[What you have to do] Across the entries, how many lines have the string "pick" in them? Reply with only a number.

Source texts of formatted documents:
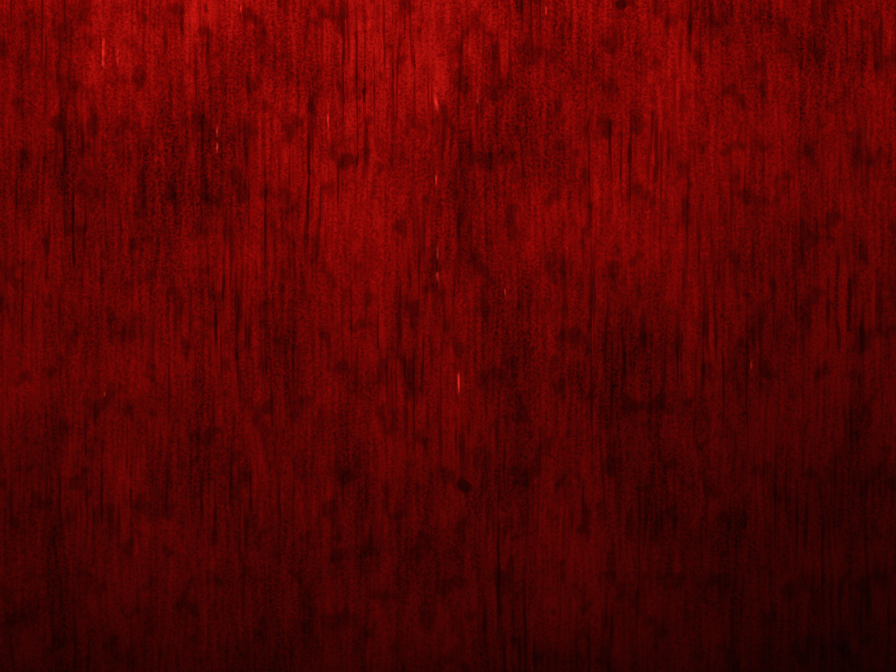
Write a WebGL 2 fragment shader that draws this texture.

```glsl
#version 300 es
precision highp float;
// Dark red stained wood: fine vertical grain, worn blotches, scratches, light fading downward.
#define FLOOR_LIGHT 0.172
#define LIGHT_RISE 0.345
#define CORNER_SHADE 0.44
#define BLOTCH 0.34
#define BAND 0.19
#define FIBRE 0.30
#define SPECKLE 0.37
#define CRACK 0.46
#define MOTTLE 0.28
#define SCRATCH_CHANCE 0.13
#define KNOT_CHANCE 0.2
#define SCRATCH_TINT vec3(0.36, 0.13, 0.10)

uniform vec2 u_resolution;
out vec4 fragColor;

// Integer hash of a cell, two values in 0..1
vec2 hash2(vec2 cell) {
  uvec2 q = uvec2(ivec2(cell)) * uvec2(1597u, 3812u) + uvec2(747u, 2891u);
  q = q * 1664525u + 1013904223u;
  for (int k = 0; k < 2; k++) {
    q.x += q.y * 1664525u;
    q.y += q.x * 1664525u;
    q ^= q >> 16u;
  }
  return vec2(q & 65535u) / 65535.0;
}

float slope(vec2 cell, vec2 offset) {
  float angle = 6.2832 * hash2(cell).x;
  return dot(vec2(cos(angle), sin(angle)), offset);
}

// Gradient noise, roughly -0.7..0.7
float noise(vec2 p) {
  vec2 i = floor(p), f = fract(p);
  vec2 w = f * f * f * (f * (f * 6.0 - 15.0) + 10.0);
  vec2 e = vec2(1.0, 0.0);
  float low = mix(slope(i, f), slope(i + e, f - e), w.x);
  float high = mix(slope(i + e.yx, f - e.yx), slope(i + 1.0, f - 1.0), w.x);
  return mix(low, high, w.y);
}

float fbm(vec2 p) {
  float sum = 0.0, gain = 1.0;
  for (int k = 0; k < 5; k++) {
    sum += gain * noise(p);
    p = mat2(1.6, 1.2, -1.2, 1.6) * p + 17.3;
    gain *= 0.6;
  }
  return sum;
}

// Brightest at the upper left, darkest at the lower right
float lighting(vec2 p) {
  float light = FLOOR_LIGHT + LIGHT_RISE * pow(p.y, 0.72);
  light *= 1.0 - CORNER_SHADE * smoothstep(0.65, 1.4, p.x) * (1.0 - 0.75 * p.y);
  return light * (1.0 - 0.12 * smoothstep(0.3, 0.0, p.x));
}

// Thin broken light scratches, denser near the top
float scratches(vec2 p) {
  vec2 grid = p * vec2(30.0, 8.0);
  grid.y += hash2(vec2(floor(grid.x), 5.0)).y;
  vec2 cell = floor(grid), f = fract(grid);
  vec2 pick = hash2(cell + 91.0), place = hash2(cell + 413.0);
  float present = step(pick.x, SCRATCH_CHANCE * smoothstep(0.1, 1.0, p.y));
  float width = mix(0.0012, 0.0030, pick.y * pick.y);
  float across = abs(f.x - mix(0.25, 0.75, place.x)) / 30.0;
  float line = 1.0 - smoothstep(0.2 * width, 1.5 * width, across);
  float reach = mix(0.06, 0.42, place.y * place.y);
  float along = 1.0 - smoothstep(0.4 * reach, reach, abs(f.y - 0.5));
  return present * line * along * smoothstep(-0.4, 0.4, noise(p * vec2(90.0, 70.0)));
}

// Small dark knots with ragged rims
float knots(vec2 p) {
  vec2 grid = p * 3.0 + 0.5;
  vec2 pick = hash2(floor(grid) + 37.0);
  vec2 centre = mix(vec2(0.25), vec2(0.75), hash2(floor(grid) + 211.0));
  float d = length((fract(grid) - centre) * vec2(1.0, 1.25)) + 0.08 * noise(p * 50.0);
  return step(pick.x, KNOT_CHANCE) * (1.0 - smoothstep(0.015, mix(0.04, 0.08, pick.y), d));
}

void main() {
  vec2 p = gl_FragCoord.xy / u_resolution.y;
  vec2 g = p + vec2(0.004 * noise(p * vec2(5.0, 3.0)) + 0.002 * noise(p * 24.0), 0.0);
  vec2 turned = mat2(0.8, 0.6, -0.6, 0.8) * p;
  // Worn patches, broad bands, fibres and isotropic grit
  float worn = fbm(p * vec2(4.6, 3.6) + 8.0);
  float bands = noise(g * vec2(38.0, 1.8)) + 0.6 * noise(g * vec2(17.0, 1.1) + 50.0);
  float fibres = noise(g * vec2(175.0, 15.0)) + 0.5 * noise(g * vec2(95.0, 20.0) + 70.0);
  float grit = noise(turned * 245.0) + 0.5 * noise(turned.yx * 125.0 + 30.0);
  float relief = BLOTCH * worn + BAND * bands + FIBRE * fibres + SPECKLE * grit;
  float tone = 1.05 + relief * (1.0 - 0.3 * clamp(relief, -0.5, 1.0));
  // Short ragged pores along the grain, gathered in uneven areas
  float gathered = smoothstep(-0.3, 0.35, noise(p * vec2(7.0, 5.0) + 23.0));
  float fray = 0.22 * grit + 0.2 * noise(p * vec2(70.0, 40.0) + 5.0);
  float fine = smoothstep(0.20, 0.46, noise(g * vec2(150.0, 7.0) + 140.0) + fray);
  float coarse = smoothstep(0.30, 0.50, noise(g * vec2(95.0, 4.5) + 310.0) + fray);
  tone *= 1.0 - CRACK * max(0.75 * fine, coarse) * gathered;
  // Clumps of grime and knots
  tone *= 1.0 - MOTTLE * smoothstep(0.1, 0.6, fbm(p * vec2(27.0, 19.0) + 77.0) + 0.2 * grit);
  tone *= 1.0 - 0.5 * knots(p);
  // Rubbed flakes where the stain is thin
  float flakes = smoothstep(0.35, 0.6, noise(p * vec2(14.0, 11.0) + 61.0));
  flakes *= smoothstep(0.0, 0.4, noise(p * vec2(85.0, 65.0) + 12.0)) * smoothstep(0.3, 1.0, p.y);
  float red = max(lighting(p) * max(tone, 0.12) + 0.15 * flakes, 0.03);
  float glow = max(red - 0.52, 0.0);
  vec3 colour = vec3(red, 0.003 + 0.044 * red + 0.18 * glow, 0.004 + 0.025 * red + 0.14 * glow);
  colour += SCRATCH_TINT * scratches(g);
  fragColor = vec4(clamp(colour, 0.0, 1.0), 1.0);
}
```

[Your solution] 5